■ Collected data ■

++++++++++++++++++++

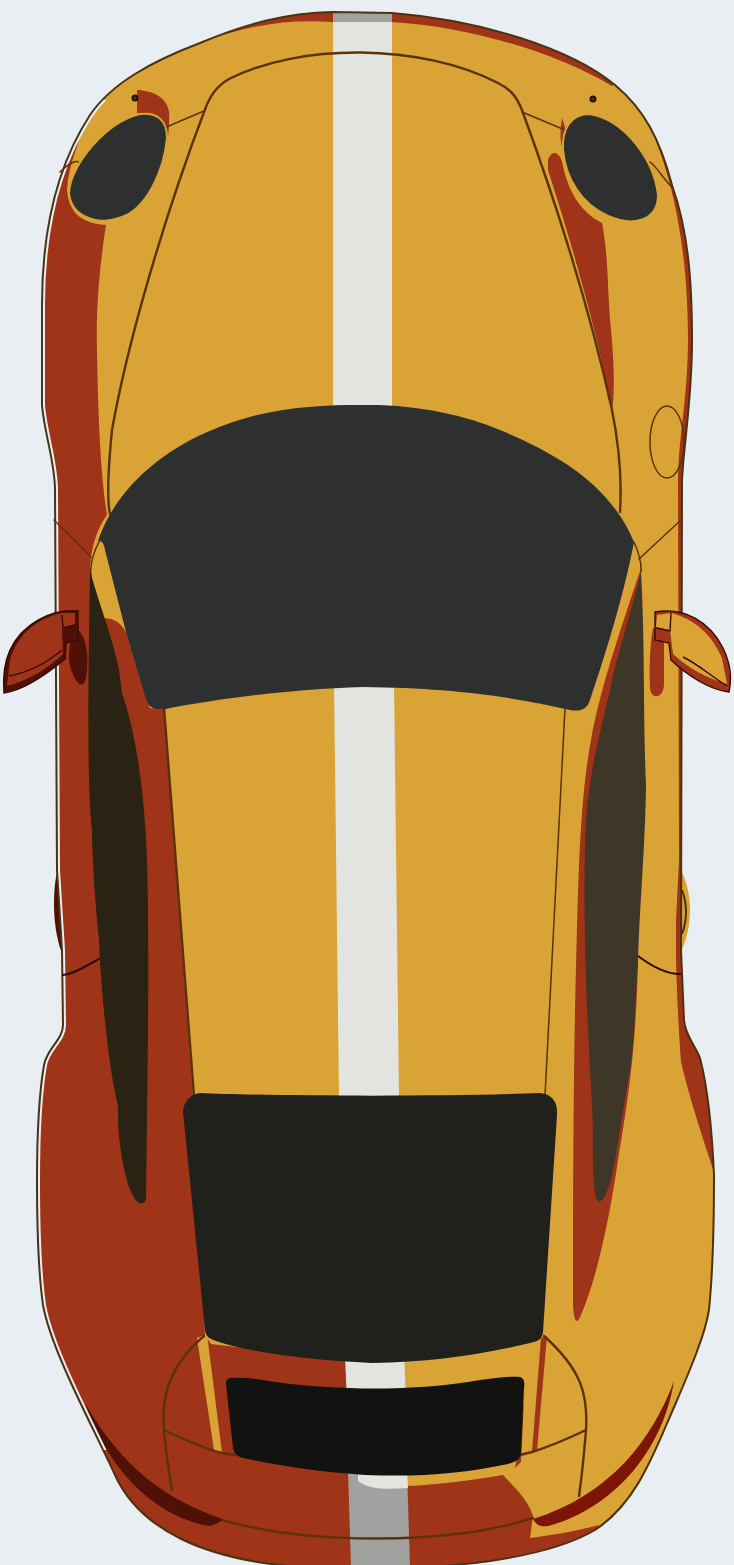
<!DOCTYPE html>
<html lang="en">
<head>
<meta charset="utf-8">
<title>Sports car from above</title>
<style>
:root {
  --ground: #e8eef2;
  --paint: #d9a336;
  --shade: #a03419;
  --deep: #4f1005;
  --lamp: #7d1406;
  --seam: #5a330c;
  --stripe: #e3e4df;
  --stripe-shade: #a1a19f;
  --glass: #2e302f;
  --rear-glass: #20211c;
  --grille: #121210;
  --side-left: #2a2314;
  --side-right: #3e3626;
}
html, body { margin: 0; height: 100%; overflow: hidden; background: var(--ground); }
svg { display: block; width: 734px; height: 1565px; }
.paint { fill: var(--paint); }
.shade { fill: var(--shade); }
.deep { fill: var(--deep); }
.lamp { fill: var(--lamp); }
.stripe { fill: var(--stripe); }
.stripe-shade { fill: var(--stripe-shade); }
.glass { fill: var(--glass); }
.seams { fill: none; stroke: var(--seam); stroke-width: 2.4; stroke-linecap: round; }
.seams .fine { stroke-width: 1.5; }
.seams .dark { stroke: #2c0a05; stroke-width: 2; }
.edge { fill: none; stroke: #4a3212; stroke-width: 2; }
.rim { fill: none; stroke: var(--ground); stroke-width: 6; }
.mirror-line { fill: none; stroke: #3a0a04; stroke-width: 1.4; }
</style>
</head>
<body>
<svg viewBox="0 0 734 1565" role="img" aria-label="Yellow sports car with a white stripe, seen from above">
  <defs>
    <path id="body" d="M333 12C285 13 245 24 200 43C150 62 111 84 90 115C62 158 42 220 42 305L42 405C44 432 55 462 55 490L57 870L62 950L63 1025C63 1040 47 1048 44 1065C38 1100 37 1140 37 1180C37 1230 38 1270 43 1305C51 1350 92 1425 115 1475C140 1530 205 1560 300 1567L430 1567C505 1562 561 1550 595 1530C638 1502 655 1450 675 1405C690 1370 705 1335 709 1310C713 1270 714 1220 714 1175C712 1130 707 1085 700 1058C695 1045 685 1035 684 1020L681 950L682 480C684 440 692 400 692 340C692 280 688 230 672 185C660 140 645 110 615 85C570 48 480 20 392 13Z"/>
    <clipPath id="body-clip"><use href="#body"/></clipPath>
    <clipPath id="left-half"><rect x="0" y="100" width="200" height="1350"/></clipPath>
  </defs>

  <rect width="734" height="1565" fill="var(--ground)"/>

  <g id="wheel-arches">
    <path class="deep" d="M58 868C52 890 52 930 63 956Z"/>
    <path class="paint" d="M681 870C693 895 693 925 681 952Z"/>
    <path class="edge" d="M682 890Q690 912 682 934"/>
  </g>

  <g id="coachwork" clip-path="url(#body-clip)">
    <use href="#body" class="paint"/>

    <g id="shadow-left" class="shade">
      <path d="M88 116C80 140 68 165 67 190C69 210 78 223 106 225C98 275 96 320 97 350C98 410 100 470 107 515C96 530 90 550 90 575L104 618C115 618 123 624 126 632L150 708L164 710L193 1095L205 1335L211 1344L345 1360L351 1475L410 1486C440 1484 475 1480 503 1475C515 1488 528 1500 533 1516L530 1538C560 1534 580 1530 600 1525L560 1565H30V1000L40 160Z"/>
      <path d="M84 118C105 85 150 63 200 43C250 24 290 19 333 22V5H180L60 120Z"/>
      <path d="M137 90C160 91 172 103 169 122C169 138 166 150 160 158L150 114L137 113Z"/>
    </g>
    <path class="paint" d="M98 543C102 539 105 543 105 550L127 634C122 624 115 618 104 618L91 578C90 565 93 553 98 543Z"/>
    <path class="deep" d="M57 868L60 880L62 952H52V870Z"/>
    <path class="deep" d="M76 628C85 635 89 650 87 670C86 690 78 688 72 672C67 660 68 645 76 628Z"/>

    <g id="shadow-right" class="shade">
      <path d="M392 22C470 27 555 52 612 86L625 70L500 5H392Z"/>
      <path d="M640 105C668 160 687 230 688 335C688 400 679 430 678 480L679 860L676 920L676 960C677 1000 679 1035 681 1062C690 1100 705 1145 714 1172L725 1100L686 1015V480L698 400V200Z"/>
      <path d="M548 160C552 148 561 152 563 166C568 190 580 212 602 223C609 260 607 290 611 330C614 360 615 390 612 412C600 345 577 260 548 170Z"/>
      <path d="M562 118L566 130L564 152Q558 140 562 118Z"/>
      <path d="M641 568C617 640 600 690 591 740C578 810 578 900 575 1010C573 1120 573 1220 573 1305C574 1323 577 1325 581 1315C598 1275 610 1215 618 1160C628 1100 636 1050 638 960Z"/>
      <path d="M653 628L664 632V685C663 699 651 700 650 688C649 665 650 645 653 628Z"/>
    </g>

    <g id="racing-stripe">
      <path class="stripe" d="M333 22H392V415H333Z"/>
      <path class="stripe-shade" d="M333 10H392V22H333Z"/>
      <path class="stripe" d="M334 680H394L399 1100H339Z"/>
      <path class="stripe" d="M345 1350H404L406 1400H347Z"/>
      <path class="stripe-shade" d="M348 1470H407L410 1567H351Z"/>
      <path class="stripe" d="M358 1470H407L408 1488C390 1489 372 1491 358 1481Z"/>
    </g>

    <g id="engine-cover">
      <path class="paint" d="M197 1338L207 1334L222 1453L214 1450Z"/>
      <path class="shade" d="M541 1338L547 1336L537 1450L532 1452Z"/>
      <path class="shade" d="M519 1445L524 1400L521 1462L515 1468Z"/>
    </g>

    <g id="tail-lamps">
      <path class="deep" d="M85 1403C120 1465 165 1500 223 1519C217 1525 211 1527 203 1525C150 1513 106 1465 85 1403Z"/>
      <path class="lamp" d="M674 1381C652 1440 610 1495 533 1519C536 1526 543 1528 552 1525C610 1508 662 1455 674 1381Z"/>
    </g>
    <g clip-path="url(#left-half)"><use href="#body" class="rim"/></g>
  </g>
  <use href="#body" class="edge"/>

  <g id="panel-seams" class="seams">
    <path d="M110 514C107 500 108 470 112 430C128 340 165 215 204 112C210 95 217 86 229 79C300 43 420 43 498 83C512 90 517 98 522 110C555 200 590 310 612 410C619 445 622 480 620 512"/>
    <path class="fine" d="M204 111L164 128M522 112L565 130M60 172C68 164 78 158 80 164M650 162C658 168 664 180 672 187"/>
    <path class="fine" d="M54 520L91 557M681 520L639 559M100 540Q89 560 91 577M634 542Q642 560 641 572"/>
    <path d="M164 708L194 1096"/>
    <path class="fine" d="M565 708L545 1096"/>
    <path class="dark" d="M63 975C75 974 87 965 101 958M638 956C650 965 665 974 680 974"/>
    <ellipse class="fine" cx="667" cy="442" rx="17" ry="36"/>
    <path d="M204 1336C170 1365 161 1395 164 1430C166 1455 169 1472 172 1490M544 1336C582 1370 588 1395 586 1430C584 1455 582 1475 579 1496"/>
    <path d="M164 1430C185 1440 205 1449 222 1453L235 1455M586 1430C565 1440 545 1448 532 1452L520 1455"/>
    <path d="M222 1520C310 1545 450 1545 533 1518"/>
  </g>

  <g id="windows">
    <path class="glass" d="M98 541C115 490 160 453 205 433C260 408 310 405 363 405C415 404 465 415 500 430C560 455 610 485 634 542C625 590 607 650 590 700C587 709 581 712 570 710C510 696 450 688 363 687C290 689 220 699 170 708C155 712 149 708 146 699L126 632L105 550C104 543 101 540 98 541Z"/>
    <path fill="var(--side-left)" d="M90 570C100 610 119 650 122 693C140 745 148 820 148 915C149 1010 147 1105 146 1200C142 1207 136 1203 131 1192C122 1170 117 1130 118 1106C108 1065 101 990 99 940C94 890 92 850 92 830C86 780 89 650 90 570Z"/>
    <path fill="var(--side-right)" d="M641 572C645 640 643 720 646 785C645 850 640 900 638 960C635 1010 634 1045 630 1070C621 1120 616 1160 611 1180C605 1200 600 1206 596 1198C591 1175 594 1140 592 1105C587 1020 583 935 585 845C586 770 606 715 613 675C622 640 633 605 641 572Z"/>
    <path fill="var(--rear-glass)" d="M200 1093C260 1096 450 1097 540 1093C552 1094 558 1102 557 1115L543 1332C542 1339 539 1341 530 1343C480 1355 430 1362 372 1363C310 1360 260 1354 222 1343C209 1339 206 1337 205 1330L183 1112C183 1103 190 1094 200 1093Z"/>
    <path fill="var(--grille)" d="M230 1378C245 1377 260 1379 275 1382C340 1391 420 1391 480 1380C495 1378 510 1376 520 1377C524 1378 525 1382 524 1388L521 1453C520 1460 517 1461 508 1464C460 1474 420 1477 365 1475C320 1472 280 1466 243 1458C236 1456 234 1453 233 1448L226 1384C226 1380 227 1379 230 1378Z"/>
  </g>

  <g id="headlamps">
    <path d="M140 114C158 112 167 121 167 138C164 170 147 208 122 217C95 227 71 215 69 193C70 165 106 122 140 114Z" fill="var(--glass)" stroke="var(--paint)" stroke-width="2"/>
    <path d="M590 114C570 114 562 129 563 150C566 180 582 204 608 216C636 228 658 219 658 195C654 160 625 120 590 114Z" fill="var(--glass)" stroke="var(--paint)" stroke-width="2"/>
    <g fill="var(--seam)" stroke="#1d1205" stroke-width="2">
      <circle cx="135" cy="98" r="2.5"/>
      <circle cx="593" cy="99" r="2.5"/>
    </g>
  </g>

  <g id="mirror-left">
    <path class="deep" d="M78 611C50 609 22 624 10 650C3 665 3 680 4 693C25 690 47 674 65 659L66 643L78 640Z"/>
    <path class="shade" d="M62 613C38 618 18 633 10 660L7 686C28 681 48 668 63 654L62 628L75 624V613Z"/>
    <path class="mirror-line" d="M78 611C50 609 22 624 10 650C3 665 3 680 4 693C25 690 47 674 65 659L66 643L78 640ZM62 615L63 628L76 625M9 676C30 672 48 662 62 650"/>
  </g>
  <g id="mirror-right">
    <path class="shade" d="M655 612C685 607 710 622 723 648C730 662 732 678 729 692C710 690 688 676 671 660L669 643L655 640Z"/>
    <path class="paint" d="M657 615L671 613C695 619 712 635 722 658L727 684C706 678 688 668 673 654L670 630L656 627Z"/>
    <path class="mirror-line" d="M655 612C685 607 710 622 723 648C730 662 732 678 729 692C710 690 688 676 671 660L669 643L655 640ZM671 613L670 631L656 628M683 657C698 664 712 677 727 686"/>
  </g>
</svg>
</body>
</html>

++++++++++++++++++++

■ What is being asked ■
Where pictures appear, drop them, and reproduce exactly only the lines running from the beginning of the data to the line that contains "--stripe: #e3e4df;", inclusive.

■ Result of this exercise ■
<!DOCTYPE html>
<html lang="en">
<head>
<meta charset="utf-8">
<title>Sports car from above</title>
<style>
:root {
  --ground: #e8eef2;
  --paint: #d9a336;
  --shade: #a03419;
  --deep: #4f1005;
  --lamp: #7d1406;
  --seam: #5a330c;
  --stripe: #e3e4df;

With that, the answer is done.